## TASK DATA
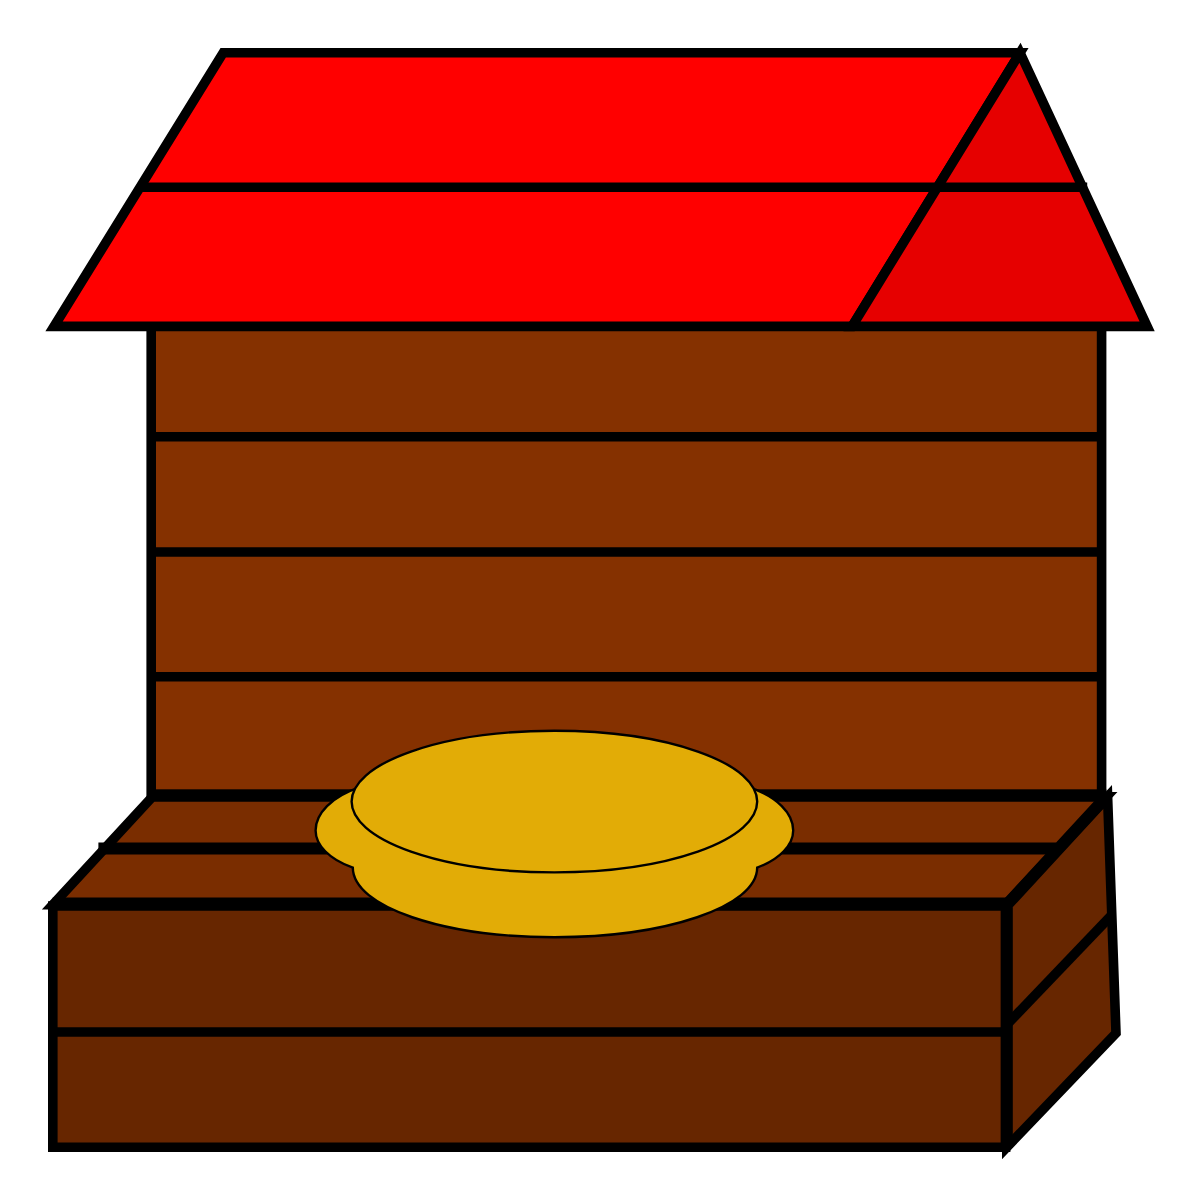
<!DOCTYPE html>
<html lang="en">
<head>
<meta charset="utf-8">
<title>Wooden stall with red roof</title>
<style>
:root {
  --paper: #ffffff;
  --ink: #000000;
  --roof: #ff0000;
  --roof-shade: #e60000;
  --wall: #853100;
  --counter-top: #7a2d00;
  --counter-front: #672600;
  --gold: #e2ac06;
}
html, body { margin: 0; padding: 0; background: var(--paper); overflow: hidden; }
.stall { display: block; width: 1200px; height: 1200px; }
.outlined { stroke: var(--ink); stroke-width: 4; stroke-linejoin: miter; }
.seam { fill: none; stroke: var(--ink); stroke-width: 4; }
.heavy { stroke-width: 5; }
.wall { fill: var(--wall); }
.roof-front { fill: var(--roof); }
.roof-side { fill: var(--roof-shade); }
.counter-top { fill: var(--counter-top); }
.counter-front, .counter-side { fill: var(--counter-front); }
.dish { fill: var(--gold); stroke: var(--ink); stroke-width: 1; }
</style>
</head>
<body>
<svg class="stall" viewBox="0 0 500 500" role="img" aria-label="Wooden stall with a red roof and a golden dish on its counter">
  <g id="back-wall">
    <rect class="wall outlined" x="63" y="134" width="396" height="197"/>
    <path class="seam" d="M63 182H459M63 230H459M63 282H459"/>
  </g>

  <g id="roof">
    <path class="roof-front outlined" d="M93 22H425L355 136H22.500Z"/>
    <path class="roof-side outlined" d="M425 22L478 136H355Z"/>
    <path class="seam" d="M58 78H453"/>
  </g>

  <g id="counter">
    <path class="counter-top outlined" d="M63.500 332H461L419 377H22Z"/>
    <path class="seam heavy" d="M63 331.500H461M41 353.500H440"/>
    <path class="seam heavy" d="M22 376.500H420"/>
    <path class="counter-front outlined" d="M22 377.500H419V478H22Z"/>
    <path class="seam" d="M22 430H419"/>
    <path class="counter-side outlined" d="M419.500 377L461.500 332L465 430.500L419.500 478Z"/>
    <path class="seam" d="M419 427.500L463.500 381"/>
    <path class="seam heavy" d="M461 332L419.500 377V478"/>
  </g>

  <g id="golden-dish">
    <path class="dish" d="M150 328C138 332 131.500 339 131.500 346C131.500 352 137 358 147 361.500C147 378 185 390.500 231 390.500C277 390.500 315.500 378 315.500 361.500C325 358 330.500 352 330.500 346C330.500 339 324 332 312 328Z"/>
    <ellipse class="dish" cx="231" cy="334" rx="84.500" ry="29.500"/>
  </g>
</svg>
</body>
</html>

## WHAT TO PRODUCE
Without the pictures, return the records above exactly as written.

## SOLUTION TO THE PROBLEM
<!DOCTYPE html>
<html lang="en">
<head>
<meta charset="utf-8">
<title>Wooden stall with red roof</title>
<style>
:root {
  --paper: #ffffff;
  --ink: #000000;
  --roof: #ff0000;
  --roof-shade: #e60000;
  --wall: #853100;
  --counter-top: #7a2d00;
  --counter-front: #672600;
  --gold: #e2ac06;
}
html, body { margin: 0; padding: 0; background: var(--paper); overflow: hidden; }
.stall { display: block; width: 1200px; height: 1200px; }
.outlined { stroke: var(--ink); stroke-width: 4; stroke-linejoin: miter; }
.seam { fill: none; stroke: var(--ink); stroke-width: 4; }
.heavy { stroke-width: 5; }
.wall { fill: var(--wall); }
.roof-front { fill: var(--roof); }
.roof-side { fill: var(--roof-shade); }
.counter-top { fill: var(--counter-top); }
.counter-front, .counter-side { fill: var(--counter-front); }
.dish { fill: var(--gold); stroke: var(--ink); stroke-width: 1; }
</style>
</head>
<body>
<svg class="stall" viewBox="0 0 500 500" role="img" aria-label="Wooden stall with a red roof and a golden dish on its counter">
  <g id="back-wall">
    <rect class="wall outlined" x="63" y="134" width="396" height="197"/>
    <path class="seam" d="M63 182H459M63 230H459M63 282H459"/>
  </g>

  <g id="roof">
    <path class="roof-front outlined" d="M93 22H425L355 136H22.500Z"/>
    <path class="roof-side outlined" d="M425 22L478 136H355Z"/>
    <path class="seam" d="M58 78H453"/>
  </g>

  <g id="counter">
    <path class="counter-top outlined" d="M63.500 332H461L419 377H22Z"/>
    <path class="seam heavy" d="M63 331.500H461M41 353.500H440"/>
    <path class="seam heavy" d="M22 376.500H420"/>
    <path class="counter-front outlined" d="M22 377.500H419V478H22Z"/>
    <path class="seam" d="M22 430H419"/>
    <path class="counter-side outlined" d="M419.500 377L461.500 332L465 430.500L419.500 478Z"/>
    <path class="seam" d="M419 427.500L463.500 381"/>
    <path class="seam heavy" d="M461 332L419.500 377V478"/>
  </g>

  <g id="golden-dish">
    <path class="dish" d="M150 328C138 332 131.500 339 131.500 346C131.500 352 137 358 147 361.500C147 378 185 390.500 231 390.500C277 390.500 315.500 378 315.500 361.500C325 358 330.500 352 330.500 346C330.500 339 324 332 312 328Z"/>
    <ellipse class="dish" cx="231" cy="334" rx="84.500" ry="29.500"/>
  </g>
</svg>
</body>
</html>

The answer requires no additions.